Al CAPP. Abbie an’ Slats began in 1937, ghostwritten by Al Capp (Alfred Gerald Caplin). One of Capp’s obituarists called him the “grey eminence” behind the strip, which sounds a bit sinister. Capp wrote the strip until 1945 and turned the scripts over to his brother Elliot Caplin. Allen Saunders noted that the majority of authors of comic strip continuity labored behind the scenes. Royalties were shared equally.
“Many times Van had to go to some hotel where Capp was holed up with a woman and get him to write the continuity. When he didn’t, Van did.” Stephen L. Harris
[17] December 6, 1958.
ELLIOT CAPLIN. Elliot Caplin was born at New Haven, Connecticut on December 25, 1913. In addition to Abbie an’ Slats he wrote continuities for the strips Dr. Bobbs, Big Ben Bolt, Long Sam (illustrated by Bob Lubbers), and Heart of Juliet Jones.

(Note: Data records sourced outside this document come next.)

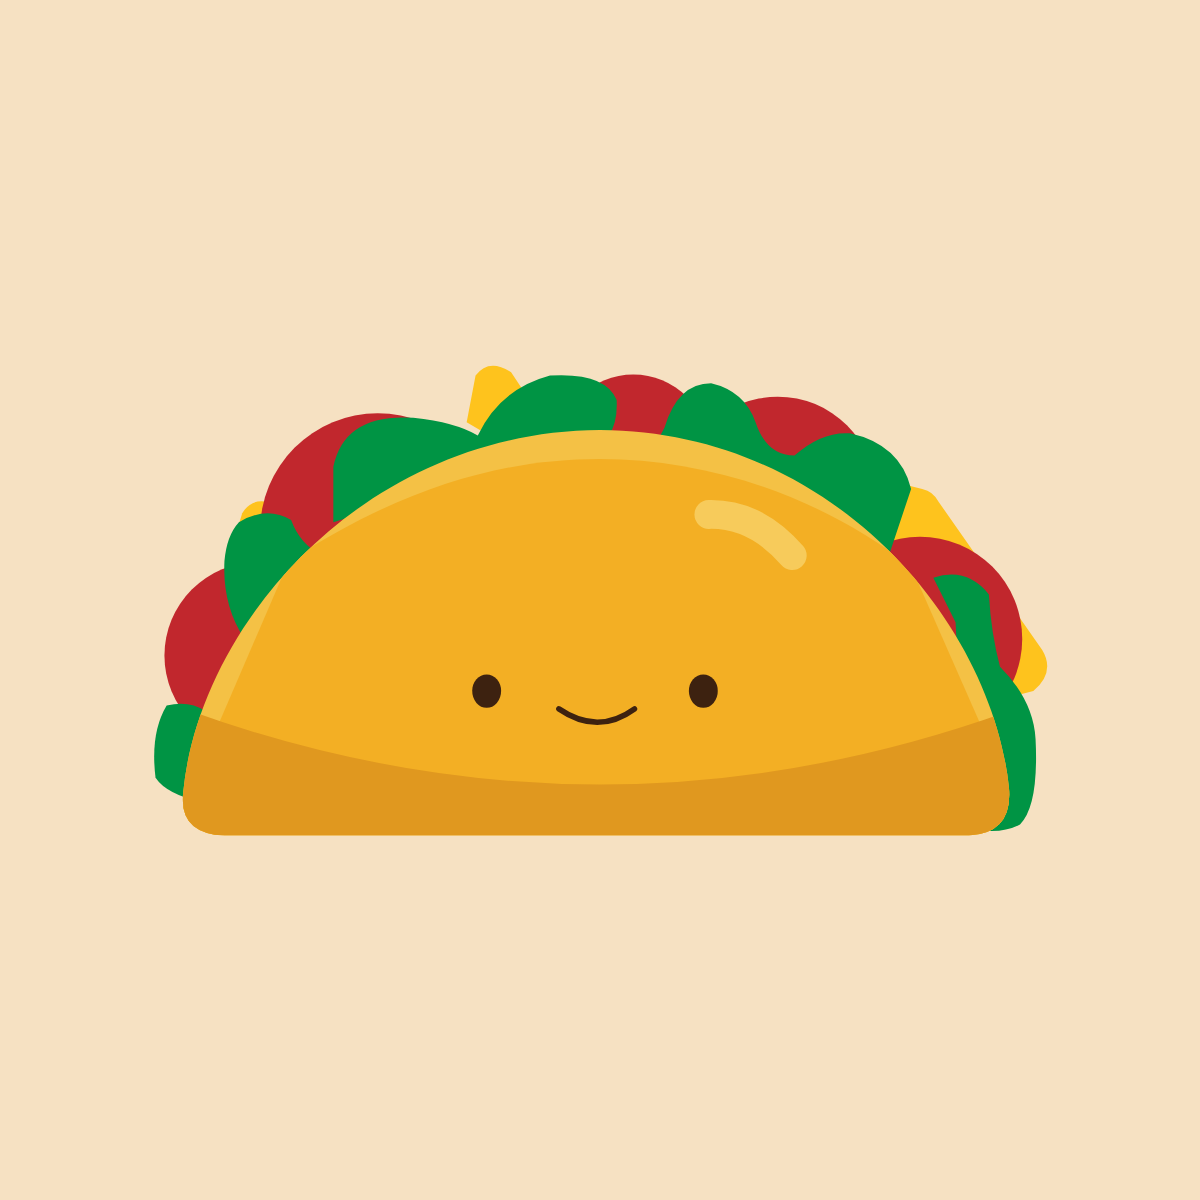
<!DOCTYPE html>
<html lang="en">
<head>
<meta charset="utf-8">
<title>Happy Taco</title>
<style>
  :root {
    --backdrop: #f6e1c2;
    --cheese: #fec31d;
    --tomato: #c1272d;
    --lettuce: #009444;
    --shell: #f3af24;
    --shell-rim: #f4c145;
    --shell-base: #e0981f;
    --shine: #f7cb5b;
    --face: #3d2210;
  }
  html, body {
    margin: 0;
    width: 1200px;
    height: 1200px;
    overflow: hidden;
    background: var(--backdrop);
  }
  .taco-art {
    display: block;
    width: 1200px;
    height: 1200px;
  }
</style>
</head>
<body>
<svg class="taco-art" viewBox="0 0 1080 1080" xmlns="http://www.w3.org/2000/svg" role="img" aria-label="Smiling taco filled with lettuce, tomato and cheese">
  <defs>
    <clipPath id="shell-clip">
      <path d="M165,712 C180,560 330,388 540,387 C750,388 892,560 908,708 Q912,750 872,752 H202 Q160,750 165,712 Z"/>
    </clipPath>
  </defs>

  <rect width="1080" height="1080" fill="var(--backdrop)"/>

  <g class="cheese" fill="var(--cheese)">
    <path d="M428,338 Q440,322 460,335 L470,350 L830,440 Q840,442 845,452 L938,585 Q950,605 930,622 L860,640 L420,380 Z"/>
    <path d="M218,462 Q226,448 242,452 L270,470 L190,650 L160,650 Z"/>
  </g>

  <g class="tomato" fill="var(--tomato)">
    <circle cx="340" cy="478" r="106"/>
    <circle cx="232" cy="590" r="84"/>
    <circle cx="570" cy="405" r="68"/>
    <circle cx="700" cy="445" r="88"/>
    <circle cx="828" cy="575" r="92"/>
  </g>

  <g class="lettuce" fill="var(--lettuce)">
    <path d="M300,420 Q310,372 372,376 Q410,380 430,392 Q450,350 495,338 Q545,335 555,360 Q556,380 548,392 L300,470 Z"/>
    <path d="M598,385 Q610,345 640,345 Q670,352 680,380 Q690,410 715,410 Q740,388 765,390 Q810,400 820,440 L800,500 L590,400 Z"/>
    <path d="M215,470 Q240,455 262,468 Q270,490 290,500 L220,575 Q200,545 202,505 Q204,482 215,470 Z"/>
    <path d="M840,520 Q870,510 890,535 Q892,570 900,600 Q930,630 932,665 Q935,725 918,742 Q900,752 870,745 L860,560 Z"/>
    <path d="M150,635 Q170,630 185,640 L182,722 Q150,715 140,700 Q135,660 150,635 Z"/>
  </g>

  <g class="shell" clip-path="url(#shell-clip)">
    <rect x="150" y="380" width="780" height="380" fill="var(--shell-rim)"/>
    <path d="M260,505 C360,440 450,413 540,413 C640,413 740,448 820,510 L930,760 H150 Z" fill="var(--shell)"/>
    <path d="M150,632 Q540,780 930,632 V760 H150 Z" fill="var(--shell-base)"/>
  </g>

  <path class="shine" d="M638,463 Q680,462 713,500" fill="none" stroke="var(--shine)" stroke-width="26" stroke-linecap="round"/>

  <g class="face" fill="var(--face)">
    <ellipse cx="438" cy="622" rx="13" ry="15"/>
    <ellipse cx="633" cy="622" rx="13" ry="15"/>
    <path d="M503,638 Q538,662 571,638" fill="none" stroke="var(--face)" stroke-width="5" stroke-linecap="round"/>
  </g>
</svg>
</body>
</html>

[18] November 8, 1958.
“When Burne Hogarth quit the Tarzan strip Van was asked to draw it. He bowed out, but took over the Tarzan strip as art director, hired Bob Lubbers to draw it and his own son, Richard Van Buren, to write the continuity. Bob Lubbers, who grew up near Great Neck, used to come to Van’s studio as a teenager and show him drawing’s he made while in high school. Every once in a while my cousin would put me into the Tarzan strip… Cool.
[19] May 5, 1955.
I recall Van telling me he was furious with Al Capp because he took Lubbers away from the Tarzan strip. Van had him replaced by John Celardo, who then drew Tarzan for about ten years.” Stephen L. Harris
[20] April 21, 1956.
RETIREMENT. Raeburn L. Van Buren retired Abbie an’ Slats in 1971 and died at the age of 96 years and 11 months, following a fall at his home in Manhasset, New York, Long Island, on December 29, 1987. Van Buren was posthumously honored by the National Cartoonist Society in 1989 with an election to its Hall of Fame.

[21] September 27, 1958.
[22] Kellogg’s All-Bran cereal advertisement, 1940.

READ MORE about Stephen L. Harris’ book Duty, Honor, Privilege: New York’s Silk Stocking Regiment and the Breaking of the Hindenburg Line — HERE.

Gas Attack issues are available in several digital collections — HERE, HERE and HERE.

1 comment:

  1. Enjoyable strip with excellent artwork. Have some old newspaper comic sections with a few that carried Abbie and Slats. The comic, or as Van would say the adventure strips, that were prior to the 1970s were the best. Going from one strip to the other in the old comic sections creates a mood of pure delight.